** WHAT YOU SHOULD DO **
Check each line of the records below for the word "tilt" and copy those where it appears.

Plain-text document sources:

▬▬▬▬▬▬▬▬▬▬

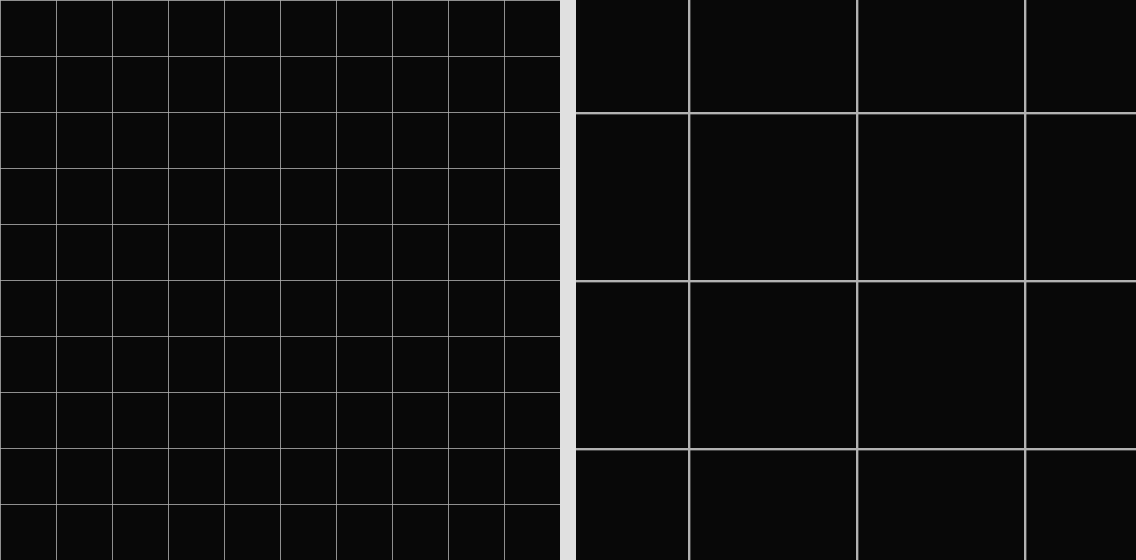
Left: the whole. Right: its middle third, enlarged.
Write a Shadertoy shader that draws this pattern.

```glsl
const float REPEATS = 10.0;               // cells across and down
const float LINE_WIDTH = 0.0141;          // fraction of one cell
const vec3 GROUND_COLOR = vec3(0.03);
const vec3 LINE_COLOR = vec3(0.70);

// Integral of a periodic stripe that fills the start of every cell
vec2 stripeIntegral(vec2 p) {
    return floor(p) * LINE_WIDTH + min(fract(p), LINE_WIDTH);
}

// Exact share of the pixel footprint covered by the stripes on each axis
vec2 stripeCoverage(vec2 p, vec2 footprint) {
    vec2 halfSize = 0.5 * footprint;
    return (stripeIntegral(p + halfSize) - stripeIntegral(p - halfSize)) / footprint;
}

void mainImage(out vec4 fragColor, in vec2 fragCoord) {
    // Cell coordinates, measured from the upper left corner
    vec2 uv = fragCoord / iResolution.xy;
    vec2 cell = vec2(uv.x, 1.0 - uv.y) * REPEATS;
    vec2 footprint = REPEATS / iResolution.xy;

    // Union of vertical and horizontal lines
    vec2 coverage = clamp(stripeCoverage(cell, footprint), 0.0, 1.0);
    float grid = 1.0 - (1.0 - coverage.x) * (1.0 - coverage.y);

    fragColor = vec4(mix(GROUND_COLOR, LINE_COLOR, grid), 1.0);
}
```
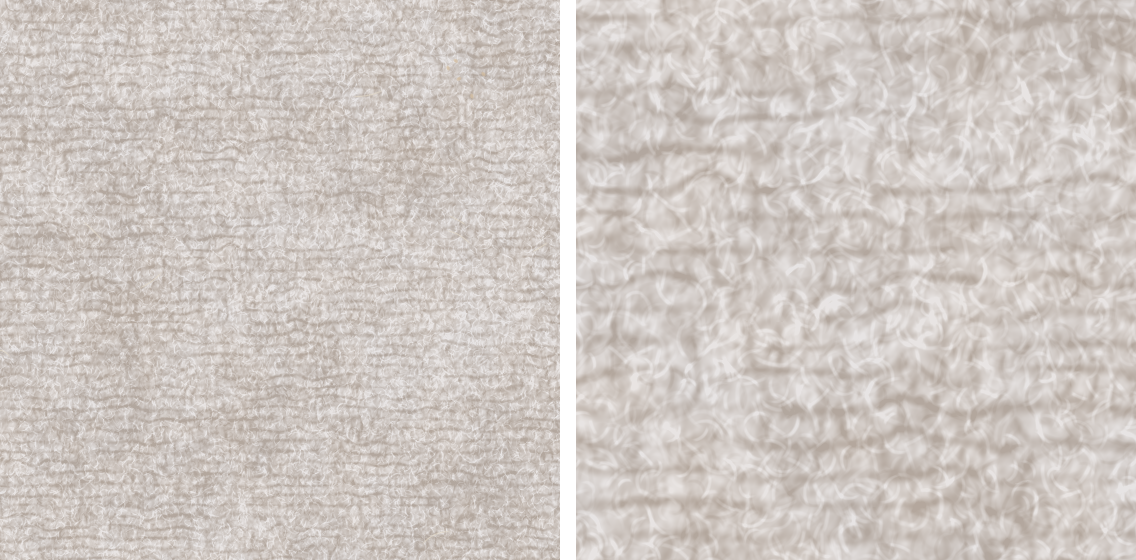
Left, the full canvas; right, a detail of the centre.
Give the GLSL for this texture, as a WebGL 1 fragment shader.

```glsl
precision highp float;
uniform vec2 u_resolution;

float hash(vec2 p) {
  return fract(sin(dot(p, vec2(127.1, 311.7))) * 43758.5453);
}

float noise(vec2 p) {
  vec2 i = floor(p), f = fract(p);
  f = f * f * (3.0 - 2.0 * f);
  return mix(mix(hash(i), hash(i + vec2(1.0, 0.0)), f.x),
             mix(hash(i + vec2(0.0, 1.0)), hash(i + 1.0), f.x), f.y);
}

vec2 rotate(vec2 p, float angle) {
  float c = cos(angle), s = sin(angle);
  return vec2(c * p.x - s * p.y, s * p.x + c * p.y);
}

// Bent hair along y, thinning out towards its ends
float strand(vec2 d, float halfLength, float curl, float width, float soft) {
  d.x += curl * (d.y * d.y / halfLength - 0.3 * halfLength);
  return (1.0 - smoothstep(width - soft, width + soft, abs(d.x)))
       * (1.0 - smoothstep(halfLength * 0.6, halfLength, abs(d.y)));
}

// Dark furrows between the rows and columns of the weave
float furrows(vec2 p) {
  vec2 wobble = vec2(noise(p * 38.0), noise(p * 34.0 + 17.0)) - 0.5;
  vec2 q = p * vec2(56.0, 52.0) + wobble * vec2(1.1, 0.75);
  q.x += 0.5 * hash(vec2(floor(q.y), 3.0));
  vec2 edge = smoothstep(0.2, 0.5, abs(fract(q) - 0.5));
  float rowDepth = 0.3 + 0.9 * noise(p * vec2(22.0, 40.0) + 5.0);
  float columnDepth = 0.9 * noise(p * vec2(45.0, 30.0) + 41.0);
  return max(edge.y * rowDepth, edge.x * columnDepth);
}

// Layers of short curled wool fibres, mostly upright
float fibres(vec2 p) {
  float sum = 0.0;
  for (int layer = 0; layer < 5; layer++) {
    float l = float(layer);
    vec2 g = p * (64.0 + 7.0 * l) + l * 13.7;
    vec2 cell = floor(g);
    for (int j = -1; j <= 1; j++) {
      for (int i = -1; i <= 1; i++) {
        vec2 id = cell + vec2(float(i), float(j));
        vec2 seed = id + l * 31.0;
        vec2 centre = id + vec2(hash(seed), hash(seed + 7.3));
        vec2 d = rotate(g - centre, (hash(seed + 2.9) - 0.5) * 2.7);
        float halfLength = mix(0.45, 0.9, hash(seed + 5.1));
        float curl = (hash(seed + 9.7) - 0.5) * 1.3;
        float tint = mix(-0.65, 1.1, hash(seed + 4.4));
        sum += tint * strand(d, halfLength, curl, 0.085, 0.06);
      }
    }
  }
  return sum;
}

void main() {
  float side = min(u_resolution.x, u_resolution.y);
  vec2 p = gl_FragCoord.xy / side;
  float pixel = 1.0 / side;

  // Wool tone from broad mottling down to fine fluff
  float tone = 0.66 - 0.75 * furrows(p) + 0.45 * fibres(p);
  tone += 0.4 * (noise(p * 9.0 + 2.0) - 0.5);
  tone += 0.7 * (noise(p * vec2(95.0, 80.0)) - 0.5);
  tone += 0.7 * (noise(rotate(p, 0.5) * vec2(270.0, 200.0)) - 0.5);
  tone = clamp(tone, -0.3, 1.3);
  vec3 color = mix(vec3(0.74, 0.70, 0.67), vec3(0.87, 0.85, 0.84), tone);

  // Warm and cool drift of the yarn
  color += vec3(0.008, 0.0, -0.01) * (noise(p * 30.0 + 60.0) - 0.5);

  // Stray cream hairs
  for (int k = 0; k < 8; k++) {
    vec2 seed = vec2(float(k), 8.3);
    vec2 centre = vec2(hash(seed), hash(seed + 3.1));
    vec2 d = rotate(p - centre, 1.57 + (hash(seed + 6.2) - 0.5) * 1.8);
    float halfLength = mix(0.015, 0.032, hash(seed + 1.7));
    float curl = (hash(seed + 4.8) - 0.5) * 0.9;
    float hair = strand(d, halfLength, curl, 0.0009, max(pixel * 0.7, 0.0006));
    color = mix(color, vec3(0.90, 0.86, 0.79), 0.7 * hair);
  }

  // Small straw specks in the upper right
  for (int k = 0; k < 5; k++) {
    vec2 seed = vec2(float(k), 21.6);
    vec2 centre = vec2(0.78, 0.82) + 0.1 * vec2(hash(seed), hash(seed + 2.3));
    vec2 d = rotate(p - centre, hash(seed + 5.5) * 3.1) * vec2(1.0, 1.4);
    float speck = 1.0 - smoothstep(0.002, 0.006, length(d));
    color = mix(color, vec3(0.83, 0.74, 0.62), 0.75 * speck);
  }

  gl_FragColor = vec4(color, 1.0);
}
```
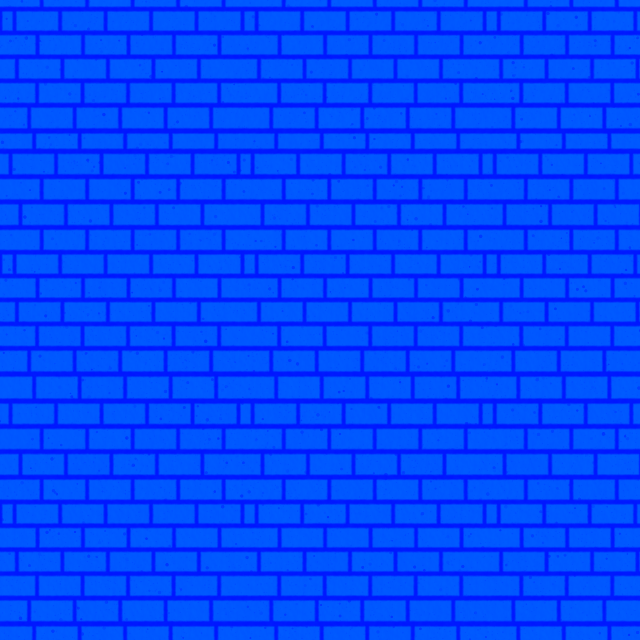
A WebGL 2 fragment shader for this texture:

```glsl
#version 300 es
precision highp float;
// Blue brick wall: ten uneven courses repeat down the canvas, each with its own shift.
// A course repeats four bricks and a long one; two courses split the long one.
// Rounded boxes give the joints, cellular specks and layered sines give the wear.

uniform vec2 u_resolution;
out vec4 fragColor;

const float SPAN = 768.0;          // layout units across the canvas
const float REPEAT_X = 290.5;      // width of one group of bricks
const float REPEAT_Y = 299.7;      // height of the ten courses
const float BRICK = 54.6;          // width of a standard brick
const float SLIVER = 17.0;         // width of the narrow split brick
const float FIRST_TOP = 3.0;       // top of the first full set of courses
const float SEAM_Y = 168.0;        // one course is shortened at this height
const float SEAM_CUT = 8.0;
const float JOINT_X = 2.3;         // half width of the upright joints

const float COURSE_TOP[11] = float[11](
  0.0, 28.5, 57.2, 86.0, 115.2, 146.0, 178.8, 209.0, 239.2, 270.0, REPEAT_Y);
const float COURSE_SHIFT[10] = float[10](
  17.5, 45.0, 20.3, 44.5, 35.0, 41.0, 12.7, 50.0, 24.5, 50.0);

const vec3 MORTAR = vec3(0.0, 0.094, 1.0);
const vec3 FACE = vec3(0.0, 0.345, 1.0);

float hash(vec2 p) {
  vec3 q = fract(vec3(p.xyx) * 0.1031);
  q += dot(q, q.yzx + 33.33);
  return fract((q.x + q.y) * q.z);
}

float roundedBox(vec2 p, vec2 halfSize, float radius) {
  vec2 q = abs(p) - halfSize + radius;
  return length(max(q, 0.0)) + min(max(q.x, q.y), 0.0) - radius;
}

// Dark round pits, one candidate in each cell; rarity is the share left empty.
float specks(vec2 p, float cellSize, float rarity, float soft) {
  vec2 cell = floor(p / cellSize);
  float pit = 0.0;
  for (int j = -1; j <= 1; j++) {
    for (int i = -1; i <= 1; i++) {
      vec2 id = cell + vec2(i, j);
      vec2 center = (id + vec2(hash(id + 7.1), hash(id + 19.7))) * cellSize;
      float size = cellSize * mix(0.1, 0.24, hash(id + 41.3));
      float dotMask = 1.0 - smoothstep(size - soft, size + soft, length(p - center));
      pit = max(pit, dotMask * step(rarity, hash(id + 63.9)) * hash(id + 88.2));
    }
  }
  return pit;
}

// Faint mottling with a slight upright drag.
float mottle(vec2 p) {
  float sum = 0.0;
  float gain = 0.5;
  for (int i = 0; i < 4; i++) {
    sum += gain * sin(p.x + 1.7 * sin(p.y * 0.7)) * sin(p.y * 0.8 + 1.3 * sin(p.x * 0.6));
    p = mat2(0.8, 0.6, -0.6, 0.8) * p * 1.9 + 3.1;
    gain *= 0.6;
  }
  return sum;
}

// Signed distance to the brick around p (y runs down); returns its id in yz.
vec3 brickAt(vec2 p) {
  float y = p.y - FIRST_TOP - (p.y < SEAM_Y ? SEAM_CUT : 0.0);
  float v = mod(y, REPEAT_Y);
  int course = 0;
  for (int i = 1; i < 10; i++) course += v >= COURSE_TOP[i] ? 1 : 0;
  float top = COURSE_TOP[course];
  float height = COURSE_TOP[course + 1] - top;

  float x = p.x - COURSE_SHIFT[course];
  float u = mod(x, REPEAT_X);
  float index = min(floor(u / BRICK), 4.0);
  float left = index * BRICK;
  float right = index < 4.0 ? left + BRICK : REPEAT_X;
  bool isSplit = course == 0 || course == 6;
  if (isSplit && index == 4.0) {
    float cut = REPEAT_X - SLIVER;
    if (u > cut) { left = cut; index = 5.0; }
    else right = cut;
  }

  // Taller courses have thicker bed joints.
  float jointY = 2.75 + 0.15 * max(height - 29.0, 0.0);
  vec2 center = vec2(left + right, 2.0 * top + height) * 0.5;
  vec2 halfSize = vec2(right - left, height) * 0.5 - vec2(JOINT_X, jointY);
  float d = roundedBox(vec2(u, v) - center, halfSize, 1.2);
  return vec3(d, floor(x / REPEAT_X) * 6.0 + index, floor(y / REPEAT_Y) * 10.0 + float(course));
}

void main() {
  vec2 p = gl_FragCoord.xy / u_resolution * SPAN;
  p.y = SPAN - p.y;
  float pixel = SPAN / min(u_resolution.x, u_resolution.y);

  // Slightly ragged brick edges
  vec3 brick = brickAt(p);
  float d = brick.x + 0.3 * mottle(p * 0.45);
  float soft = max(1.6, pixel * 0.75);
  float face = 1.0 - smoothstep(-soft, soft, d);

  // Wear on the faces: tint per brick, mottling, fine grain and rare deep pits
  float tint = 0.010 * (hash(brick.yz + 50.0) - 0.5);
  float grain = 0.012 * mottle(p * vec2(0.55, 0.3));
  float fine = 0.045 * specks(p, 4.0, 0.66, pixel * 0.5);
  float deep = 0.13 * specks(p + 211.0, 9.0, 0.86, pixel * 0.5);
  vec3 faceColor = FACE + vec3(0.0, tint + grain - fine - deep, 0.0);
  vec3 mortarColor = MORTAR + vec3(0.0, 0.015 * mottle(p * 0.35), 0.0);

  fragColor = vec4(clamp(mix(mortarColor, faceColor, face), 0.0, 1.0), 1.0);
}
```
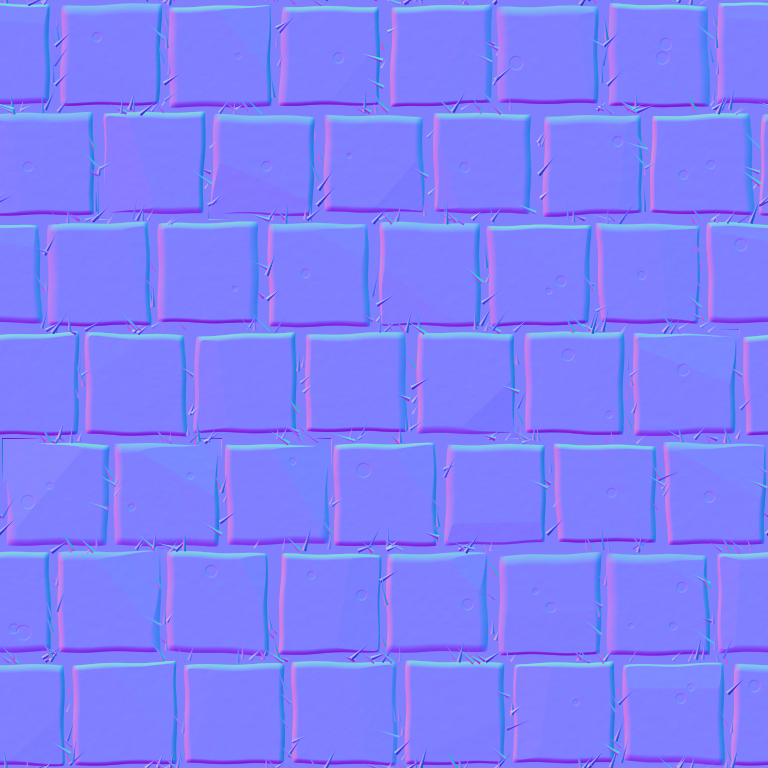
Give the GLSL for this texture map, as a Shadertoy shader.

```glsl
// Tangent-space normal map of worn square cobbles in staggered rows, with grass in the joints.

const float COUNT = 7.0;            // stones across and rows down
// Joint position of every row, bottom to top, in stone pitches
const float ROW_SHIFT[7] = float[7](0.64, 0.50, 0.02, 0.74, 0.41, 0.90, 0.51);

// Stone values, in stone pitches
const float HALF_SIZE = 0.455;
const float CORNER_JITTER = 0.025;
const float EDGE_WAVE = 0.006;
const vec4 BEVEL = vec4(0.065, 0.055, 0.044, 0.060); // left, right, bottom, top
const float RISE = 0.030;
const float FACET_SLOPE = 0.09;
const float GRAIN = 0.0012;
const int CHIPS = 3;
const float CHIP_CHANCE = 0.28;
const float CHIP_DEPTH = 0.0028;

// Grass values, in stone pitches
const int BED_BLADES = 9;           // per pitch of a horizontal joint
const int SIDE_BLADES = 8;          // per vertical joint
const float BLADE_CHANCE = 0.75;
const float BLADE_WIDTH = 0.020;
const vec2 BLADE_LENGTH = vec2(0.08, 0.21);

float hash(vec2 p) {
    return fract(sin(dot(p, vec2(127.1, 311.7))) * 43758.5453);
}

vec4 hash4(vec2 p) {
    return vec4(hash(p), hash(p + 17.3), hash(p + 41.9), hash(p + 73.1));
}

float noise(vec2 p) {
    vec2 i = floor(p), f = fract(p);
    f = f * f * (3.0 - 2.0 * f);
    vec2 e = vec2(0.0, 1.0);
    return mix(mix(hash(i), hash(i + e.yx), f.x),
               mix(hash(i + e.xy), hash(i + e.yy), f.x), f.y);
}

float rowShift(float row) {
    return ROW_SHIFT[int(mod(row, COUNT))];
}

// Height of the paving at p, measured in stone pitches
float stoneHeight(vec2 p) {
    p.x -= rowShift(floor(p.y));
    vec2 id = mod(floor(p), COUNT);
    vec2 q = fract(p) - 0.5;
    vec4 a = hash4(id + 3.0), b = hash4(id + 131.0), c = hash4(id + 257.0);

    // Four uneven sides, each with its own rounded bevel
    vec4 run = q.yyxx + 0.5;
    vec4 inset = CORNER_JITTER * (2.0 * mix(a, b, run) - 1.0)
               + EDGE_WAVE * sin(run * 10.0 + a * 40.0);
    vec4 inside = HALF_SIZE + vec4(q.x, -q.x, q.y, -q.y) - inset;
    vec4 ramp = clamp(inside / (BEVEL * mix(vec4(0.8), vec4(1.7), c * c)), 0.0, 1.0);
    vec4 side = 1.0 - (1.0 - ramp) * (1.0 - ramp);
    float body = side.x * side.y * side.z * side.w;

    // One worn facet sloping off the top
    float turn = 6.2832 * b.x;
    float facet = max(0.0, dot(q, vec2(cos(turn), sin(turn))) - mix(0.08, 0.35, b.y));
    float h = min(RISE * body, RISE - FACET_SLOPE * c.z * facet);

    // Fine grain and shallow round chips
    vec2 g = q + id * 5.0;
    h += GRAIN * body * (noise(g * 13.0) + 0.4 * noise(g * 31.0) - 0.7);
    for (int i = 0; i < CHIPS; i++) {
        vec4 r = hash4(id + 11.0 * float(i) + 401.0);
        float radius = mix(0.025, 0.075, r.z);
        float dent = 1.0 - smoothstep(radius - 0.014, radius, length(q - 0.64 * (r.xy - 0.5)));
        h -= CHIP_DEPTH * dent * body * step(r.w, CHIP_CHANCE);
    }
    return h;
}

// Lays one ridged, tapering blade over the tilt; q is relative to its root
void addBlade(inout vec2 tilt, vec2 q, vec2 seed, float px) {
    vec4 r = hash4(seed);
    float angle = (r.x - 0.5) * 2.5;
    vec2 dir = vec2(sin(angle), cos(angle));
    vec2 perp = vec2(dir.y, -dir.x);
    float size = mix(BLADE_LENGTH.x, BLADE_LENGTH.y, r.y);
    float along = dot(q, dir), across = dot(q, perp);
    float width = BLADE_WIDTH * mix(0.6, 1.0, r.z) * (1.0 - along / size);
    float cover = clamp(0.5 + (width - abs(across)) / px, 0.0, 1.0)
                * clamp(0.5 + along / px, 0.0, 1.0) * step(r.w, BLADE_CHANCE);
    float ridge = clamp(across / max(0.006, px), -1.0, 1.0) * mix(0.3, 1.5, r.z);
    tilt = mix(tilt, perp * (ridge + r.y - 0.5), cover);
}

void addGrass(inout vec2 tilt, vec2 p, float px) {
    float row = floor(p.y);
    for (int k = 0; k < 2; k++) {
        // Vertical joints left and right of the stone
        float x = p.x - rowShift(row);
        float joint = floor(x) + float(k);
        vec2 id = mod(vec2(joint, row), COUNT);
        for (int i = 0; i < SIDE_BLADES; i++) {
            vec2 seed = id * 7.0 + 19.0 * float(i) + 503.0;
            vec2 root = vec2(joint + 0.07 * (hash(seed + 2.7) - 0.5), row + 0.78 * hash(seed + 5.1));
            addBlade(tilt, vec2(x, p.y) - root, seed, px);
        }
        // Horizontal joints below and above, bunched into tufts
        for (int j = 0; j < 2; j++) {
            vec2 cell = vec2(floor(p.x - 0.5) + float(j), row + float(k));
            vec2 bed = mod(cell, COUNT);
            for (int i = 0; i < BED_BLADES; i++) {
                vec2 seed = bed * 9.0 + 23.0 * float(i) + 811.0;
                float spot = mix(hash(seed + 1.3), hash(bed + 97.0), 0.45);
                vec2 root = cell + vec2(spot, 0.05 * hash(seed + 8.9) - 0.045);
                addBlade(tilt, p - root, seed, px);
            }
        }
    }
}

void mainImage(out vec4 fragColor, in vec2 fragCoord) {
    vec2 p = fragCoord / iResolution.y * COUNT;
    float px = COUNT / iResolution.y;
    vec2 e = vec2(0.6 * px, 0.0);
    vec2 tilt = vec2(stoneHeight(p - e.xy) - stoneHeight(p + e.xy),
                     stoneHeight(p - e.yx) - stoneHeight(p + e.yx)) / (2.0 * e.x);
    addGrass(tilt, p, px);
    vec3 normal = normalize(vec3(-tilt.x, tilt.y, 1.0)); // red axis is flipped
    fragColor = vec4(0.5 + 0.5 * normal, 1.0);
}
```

▬▬▬▬▬▬▬▬▬▬

** RESPONSE TO THIS TASK **
// Lays one ridged, tapering blade over the tilt; q is relative to its root
void addBlade(inout vec2 tilt, vec2 q, vec2 seed, float px) {
    tilt = mix(tilt, perp * (ridge + r.y - 0.5), cover);
void addGrass(inout vec2 tilt, vec2 p, float px) {
            addBlade(tilt, vec2(x, p.y) - root, seed, px);
                addBlade(tilt, p - root, seed, px);
    vec2 tilt = vec2(stoneHeight(p - e.xy) - stoneHeight(p + e.xy),
    addGrass(tilt, p, px);
    vec3 normal = normalize(vec3(-tilt.x, tilt.y, 1.0)); // red axis is flipped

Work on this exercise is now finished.